**Exercise aim**: All lines from the one that contains "536L658 534L664 540L662" through the final line of the entries must be repeated exactly. No other lines belong in the output.

**Excerpted data**:
_____

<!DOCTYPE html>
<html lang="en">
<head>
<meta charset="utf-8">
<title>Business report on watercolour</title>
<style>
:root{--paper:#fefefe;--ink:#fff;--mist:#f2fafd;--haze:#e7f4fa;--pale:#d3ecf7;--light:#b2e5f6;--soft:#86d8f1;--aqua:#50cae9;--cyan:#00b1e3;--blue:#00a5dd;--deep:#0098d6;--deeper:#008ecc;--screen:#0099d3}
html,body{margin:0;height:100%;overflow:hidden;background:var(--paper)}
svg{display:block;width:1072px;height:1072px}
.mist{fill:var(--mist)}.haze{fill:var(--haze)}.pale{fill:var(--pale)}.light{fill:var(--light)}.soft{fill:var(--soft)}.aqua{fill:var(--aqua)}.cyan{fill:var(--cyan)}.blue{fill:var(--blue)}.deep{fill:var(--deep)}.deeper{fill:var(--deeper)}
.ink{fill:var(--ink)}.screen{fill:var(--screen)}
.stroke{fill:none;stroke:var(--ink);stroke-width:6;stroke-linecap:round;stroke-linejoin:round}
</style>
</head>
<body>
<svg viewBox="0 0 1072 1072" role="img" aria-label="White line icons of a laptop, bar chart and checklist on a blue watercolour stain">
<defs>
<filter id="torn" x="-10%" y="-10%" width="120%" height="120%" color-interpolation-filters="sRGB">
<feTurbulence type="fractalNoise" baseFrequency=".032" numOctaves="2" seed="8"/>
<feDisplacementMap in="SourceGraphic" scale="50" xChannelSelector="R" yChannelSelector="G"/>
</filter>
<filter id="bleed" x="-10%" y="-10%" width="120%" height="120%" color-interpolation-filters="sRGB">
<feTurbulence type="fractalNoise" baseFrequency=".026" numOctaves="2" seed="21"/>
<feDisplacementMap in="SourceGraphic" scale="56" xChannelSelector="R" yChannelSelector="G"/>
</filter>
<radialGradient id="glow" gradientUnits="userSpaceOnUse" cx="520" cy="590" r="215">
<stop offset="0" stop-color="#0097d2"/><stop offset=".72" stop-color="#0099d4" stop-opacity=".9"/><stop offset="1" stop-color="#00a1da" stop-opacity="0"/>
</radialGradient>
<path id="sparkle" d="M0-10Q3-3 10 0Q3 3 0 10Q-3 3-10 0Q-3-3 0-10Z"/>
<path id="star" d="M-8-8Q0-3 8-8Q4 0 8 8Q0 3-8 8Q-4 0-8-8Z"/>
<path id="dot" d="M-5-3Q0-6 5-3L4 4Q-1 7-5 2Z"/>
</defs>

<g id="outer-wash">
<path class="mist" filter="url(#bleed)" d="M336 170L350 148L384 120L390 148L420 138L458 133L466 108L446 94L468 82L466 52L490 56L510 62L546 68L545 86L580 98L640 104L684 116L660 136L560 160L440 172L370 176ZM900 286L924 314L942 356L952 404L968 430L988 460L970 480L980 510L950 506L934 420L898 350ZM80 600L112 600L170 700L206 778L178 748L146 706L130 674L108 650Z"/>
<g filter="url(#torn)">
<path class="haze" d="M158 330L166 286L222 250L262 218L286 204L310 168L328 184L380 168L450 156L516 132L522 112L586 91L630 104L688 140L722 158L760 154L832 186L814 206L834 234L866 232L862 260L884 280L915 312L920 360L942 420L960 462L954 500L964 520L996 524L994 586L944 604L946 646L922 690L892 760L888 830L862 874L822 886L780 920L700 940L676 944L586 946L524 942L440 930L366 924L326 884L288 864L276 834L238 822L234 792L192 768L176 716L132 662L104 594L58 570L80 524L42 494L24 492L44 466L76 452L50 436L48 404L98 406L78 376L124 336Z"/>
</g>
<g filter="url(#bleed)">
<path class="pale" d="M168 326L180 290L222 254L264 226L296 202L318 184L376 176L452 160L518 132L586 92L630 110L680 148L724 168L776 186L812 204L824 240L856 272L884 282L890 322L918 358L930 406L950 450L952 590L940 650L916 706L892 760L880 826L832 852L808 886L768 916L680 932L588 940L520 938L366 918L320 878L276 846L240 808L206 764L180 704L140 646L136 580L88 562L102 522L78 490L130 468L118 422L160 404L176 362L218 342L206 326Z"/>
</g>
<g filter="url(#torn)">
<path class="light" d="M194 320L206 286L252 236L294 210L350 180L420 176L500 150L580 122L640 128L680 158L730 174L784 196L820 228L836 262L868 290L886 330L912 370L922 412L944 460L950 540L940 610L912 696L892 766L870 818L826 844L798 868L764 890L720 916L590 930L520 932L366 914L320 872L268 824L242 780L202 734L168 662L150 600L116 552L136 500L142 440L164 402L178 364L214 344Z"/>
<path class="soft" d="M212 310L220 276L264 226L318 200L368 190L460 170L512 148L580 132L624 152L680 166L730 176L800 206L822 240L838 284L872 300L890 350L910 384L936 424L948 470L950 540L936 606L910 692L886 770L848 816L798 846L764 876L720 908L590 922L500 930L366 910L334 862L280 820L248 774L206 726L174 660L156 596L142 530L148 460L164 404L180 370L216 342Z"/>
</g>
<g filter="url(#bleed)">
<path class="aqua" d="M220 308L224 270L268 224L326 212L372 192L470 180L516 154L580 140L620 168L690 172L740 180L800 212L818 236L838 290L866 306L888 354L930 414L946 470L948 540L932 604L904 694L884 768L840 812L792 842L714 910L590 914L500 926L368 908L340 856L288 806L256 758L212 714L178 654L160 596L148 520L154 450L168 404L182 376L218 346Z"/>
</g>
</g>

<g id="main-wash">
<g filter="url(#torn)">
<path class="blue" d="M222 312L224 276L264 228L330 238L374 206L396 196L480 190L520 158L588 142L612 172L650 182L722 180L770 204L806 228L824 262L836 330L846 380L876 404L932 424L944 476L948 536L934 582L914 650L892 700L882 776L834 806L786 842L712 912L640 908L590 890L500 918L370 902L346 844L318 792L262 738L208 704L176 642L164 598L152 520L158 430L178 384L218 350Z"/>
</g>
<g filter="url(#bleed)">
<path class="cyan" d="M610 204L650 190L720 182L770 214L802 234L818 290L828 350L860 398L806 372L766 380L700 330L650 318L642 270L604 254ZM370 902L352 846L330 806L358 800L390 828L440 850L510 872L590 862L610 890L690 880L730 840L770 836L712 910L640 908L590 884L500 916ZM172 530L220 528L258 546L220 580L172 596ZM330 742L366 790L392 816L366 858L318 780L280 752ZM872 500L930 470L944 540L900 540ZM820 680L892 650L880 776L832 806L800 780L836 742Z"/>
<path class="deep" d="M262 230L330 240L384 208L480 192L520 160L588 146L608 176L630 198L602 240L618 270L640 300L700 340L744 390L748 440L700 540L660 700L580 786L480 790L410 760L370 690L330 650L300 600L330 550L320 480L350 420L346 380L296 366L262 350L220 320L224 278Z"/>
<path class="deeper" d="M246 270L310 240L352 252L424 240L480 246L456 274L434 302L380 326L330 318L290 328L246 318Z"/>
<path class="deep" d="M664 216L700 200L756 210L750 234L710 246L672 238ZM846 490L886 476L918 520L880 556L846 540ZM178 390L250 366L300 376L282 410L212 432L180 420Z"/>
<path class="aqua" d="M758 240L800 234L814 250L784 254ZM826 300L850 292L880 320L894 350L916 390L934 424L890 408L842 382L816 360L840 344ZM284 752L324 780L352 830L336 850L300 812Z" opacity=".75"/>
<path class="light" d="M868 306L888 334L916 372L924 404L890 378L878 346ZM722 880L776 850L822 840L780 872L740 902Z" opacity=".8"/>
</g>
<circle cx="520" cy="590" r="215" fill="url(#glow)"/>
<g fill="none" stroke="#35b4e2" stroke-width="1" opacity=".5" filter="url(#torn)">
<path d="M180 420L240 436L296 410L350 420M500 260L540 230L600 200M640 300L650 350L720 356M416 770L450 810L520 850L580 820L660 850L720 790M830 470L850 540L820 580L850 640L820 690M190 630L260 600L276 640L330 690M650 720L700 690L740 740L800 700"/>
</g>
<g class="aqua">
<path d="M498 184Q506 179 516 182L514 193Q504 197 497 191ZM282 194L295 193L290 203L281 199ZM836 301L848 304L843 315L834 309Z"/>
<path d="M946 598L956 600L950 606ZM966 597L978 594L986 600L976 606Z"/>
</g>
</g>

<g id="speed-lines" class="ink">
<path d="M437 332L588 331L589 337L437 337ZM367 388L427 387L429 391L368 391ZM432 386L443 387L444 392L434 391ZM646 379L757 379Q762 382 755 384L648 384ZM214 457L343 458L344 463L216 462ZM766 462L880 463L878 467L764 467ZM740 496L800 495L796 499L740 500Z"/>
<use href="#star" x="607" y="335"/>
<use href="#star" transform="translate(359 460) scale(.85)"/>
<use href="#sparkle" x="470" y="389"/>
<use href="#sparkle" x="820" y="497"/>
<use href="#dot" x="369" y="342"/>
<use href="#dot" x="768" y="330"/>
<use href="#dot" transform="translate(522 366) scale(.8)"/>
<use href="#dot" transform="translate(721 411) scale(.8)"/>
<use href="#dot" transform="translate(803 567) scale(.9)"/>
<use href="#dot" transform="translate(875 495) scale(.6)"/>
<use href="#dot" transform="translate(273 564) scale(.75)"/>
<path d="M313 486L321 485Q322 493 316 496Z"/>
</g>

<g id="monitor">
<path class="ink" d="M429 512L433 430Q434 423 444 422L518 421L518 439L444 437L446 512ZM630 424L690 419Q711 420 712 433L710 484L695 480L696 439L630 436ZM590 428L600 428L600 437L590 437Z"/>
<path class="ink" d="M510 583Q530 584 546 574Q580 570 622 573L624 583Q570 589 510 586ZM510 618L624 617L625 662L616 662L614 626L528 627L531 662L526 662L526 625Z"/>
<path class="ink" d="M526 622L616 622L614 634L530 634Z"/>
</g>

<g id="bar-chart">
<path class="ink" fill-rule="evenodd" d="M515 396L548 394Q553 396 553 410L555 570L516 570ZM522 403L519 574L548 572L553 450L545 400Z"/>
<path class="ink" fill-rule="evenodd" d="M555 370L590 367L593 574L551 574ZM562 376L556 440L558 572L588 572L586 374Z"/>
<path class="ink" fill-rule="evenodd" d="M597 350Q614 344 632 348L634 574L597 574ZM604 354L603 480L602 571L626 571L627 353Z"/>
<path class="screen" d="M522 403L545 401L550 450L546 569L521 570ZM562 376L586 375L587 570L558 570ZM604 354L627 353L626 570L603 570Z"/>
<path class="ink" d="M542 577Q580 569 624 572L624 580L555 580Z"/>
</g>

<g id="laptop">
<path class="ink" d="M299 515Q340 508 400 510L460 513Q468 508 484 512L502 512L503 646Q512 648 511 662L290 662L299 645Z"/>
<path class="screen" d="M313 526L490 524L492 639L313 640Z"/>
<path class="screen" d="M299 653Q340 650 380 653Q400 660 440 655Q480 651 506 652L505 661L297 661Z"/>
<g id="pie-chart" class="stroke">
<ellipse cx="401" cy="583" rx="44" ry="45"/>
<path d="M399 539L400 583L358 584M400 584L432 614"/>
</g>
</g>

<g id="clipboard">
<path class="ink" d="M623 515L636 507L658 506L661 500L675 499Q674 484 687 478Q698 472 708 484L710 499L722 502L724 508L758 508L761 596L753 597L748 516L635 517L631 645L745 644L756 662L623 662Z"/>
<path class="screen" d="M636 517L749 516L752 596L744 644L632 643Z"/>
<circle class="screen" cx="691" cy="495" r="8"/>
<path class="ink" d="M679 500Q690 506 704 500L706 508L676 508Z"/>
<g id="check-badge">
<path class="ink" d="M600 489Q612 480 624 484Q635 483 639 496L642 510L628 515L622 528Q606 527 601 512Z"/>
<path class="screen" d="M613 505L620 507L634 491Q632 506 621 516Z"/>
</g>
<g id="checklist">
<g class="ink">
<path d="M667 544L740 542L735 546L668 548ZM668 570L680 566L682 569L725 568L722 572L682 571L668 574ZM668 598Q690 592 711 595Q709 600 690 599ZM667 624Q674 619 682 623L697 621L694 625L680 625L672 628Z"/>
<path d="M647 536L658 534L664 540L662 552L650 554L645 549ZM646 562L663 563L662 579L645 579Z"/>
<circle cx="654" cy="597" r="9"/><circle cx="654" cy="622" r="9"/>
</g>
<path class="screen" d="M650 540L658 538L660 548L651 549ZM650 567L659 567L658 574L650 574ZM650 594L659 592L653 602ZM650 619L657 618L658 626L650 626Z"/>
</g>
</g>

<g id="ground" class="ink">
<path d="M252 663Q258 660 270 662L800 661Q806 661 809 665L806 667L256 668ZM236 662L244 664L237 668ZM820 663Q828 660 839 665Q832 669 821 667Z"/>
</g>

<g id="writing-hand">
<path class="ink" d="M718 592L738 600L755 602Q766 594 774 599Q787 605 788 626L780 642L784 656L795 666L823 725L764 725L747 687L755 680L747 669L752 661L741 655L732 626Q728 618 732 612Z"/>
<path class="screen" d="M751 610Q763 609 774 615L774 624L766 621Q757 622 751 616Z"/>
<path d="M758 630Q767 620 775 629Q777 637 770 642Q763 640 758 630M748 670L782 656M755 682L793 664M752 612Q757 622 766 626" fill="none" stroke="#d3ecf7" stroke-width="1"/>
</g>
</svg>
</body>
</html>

_____

**Task result**:
<path d="M647 536L658 534L664 540L662 552L650 554L645 549ZM646 562L663 563L662 579L645 579Z"/>
<circle cx="654" cy="597" r="9"/><circle cx="654" cy="622" r="9"/>
</g>
<path class="screen" d="M650 540L658 538L660 548L651 549ZM650 567L659 567L658 574L650 574ZM650 594L659 592L653 602ZM650 619L657 618L658 626L650 626Z"/>
</g>
</g>

<g id="ground" class="ink">
<path d="M252 663Q258 660 270 662L800 661Q806 661 809 665L806 667L256 668ZM236 662L244 664L237 668ZM820 663Q828 660 839 665Q832 669 821 667Z"/>
</g>

<g id="writing-hand">
<path class="ink" d="M718 592L738 600L755 602Q766 594 774 599Q787 605 788 626L780 642L784 656L795 666L823 725L764 725L747 687L755 680L747 669L752 661L741 655L732 626Q728 618 732 612Z"/>
<path class="screen" d="M751 610Q763 609 774 615L774 624L766 621Q757 622 751 616Z"/>
<path d="M758 630Q767 620 775 629Q777 637 770 642Q763 640 758 630M748 670L782 656M755 682L793 664M752 612Q757 622 766 626" fill="none" stroke="#d3ecf7" stroke-width="1"/>
</g>
</svg>
</body>
</html>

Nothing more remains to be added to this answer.